=== Begin Enclosure ===

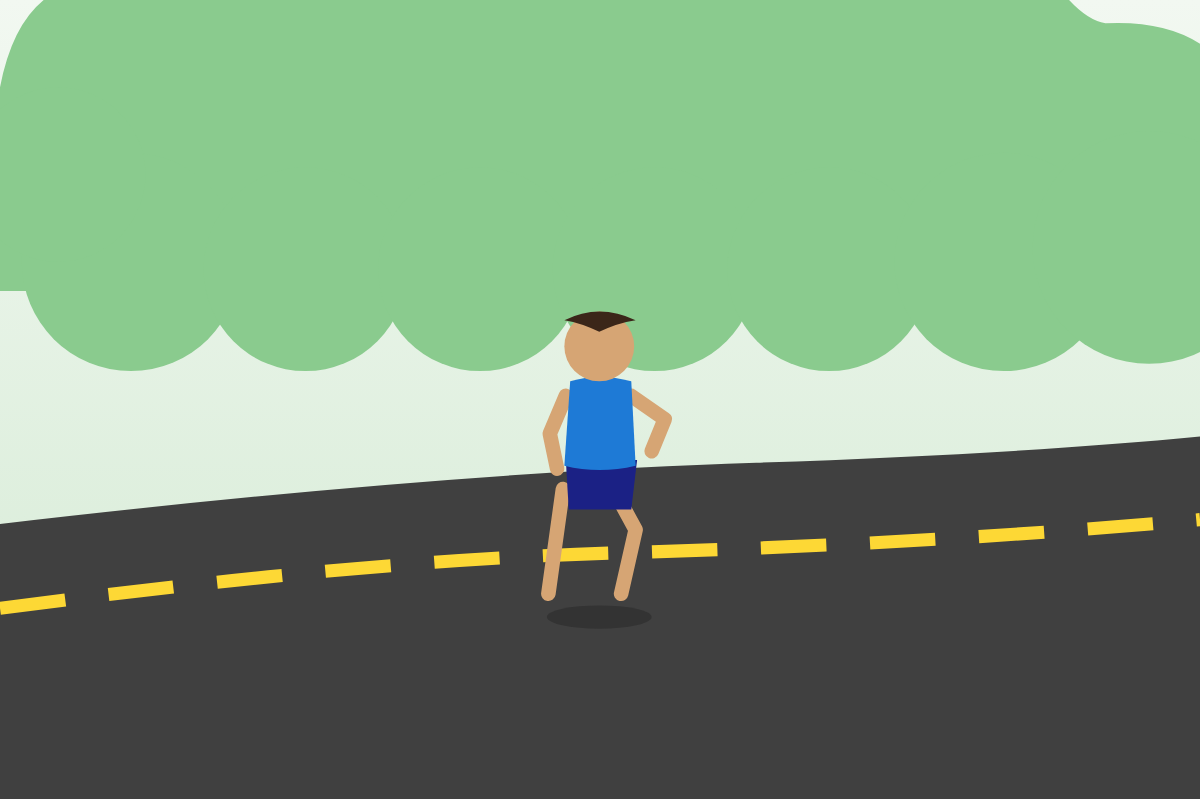
<!DOCTYPE html>
<html lang="en">
<head>
<meta charset="utf-8">
<title>Morning Run</title>
<style>
  :root {
    --sky-top: #f2f8f1;
    --sky-bottom: #d3ead3;
    --foliage: #8acb8e;
    --asphalt: #404040;
    --lane-line: #fdd835;
    --shadow: #333333;
    --skin: #d6a574;
    --hair: #3b2619;
    --shirt: #1e7ad6;
    --shorts: #1b2185;
  }
  html, body { margin: 0; padding: 0; overflow: hidden; }
  body { width: 1200px; height: 799px; font-family: "Roboto", sans-serif; }
  .scene { display: block; width: 1200px; height: 799px; }
</style>
</head>
<body>
<svg class="scene" viewBox="0 0 825 549" preserveAspectRatio="none" xmlns="http://www.w3.org/2000/svg" role="img" aria-label="A runner jogging along a road beneath green treetops">
  <defs>
    <linearGradient id="skyGradient" x1="0" y1="0" x2="0" y2="1">
      <stop offset="0" stop-color="var(--sky-top)"/>
      <stop offset="1" stop-color="var(--sky-bottom)"/>
    </linearGradient>
  </defs>

  <rect class="sky" width="825" height="549" fill="url(#skyGradient)"/>

  <g class="treetops" fill="var(--foliage)">
    <path d="M30 0 H735 Q748 14 760 16 Q800 14 825 30 V200 H0 V60 Q8 18 30 0 Z"/>
    <circle cx="90" cy="180" r="75"/>
    <circle cx="210" cy="185" r="70"/>
    <circle cx="330" cy="185" r="70"/>
    <circle cx="450" cy="185" r="70"/>
    <circle cx="570" cy="185" r="70"/>
    <circle cx="690" cy="180" r="75"/>
    <circle cx="790" cy="170" r="80"/>
    <circle cx="40" cy="120" r="60"/>
  </g>

  <path class="road" fill="var(--asphalt)" d="M0 360 Q300 325 520 318 Q700 312 825 300 V549 H0 Z"/>
  <path class="lane-line" fill="none" stroke="var(--lane-line)" stroke-width="9" stroke-dasharray="45 30" d="M0 418 Q250 385 420 380 Q640 374 825 357"/>

  <g class="runner">
    <ellipse class="runner-shadow" cx="412" cy="424" rx="36" ry="8" fill="var(--shadow)"/>
    <g fill="none" stroke="var(--skin)" stroke-width="10" stroke-linecap="round" stroke-linejoin="round">
      <path class="leg-back" d="M387 336 L377 408"/>
      <path class="leg-front" d="M425 342 L437 364 L427 408"/>
      <path class="arm-left" d="M389 272 L378 298 L383 322"/>
      <path class="arm-right" d="M434 272 L457 288 L448 310"/>
    </g>
    <path class="shorts" fill="var(--shorts)" d="M389 316 H438 L434 350 H391 Z"/>
    <path class="shirt" fill="var(--shirt)" d="M392 262 Q412 256 434 262 L437 320 Q412 326 388 320 Z"/>
    <circle class="head" cx="412" cy="238" r="24" fill="var(--skin)"/>
    <path class="hair" fill="var(--hair)" d="M388 220 Q412 208 437 220 Q424 222 412 228 Q400 222 388 220 Z"/>
  </g>
</svg>
</body>
</html>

=== End Enclosure ===

▶ **Goal of the exercise**:
From the records above, pull every line that has the string "offset" and copy it.

▶ **Response box**:
      <stop offset="0" stop-color="var(--sky-top)"/>
      <stop offset="1" stop-color="var(--sky-bottom)"/>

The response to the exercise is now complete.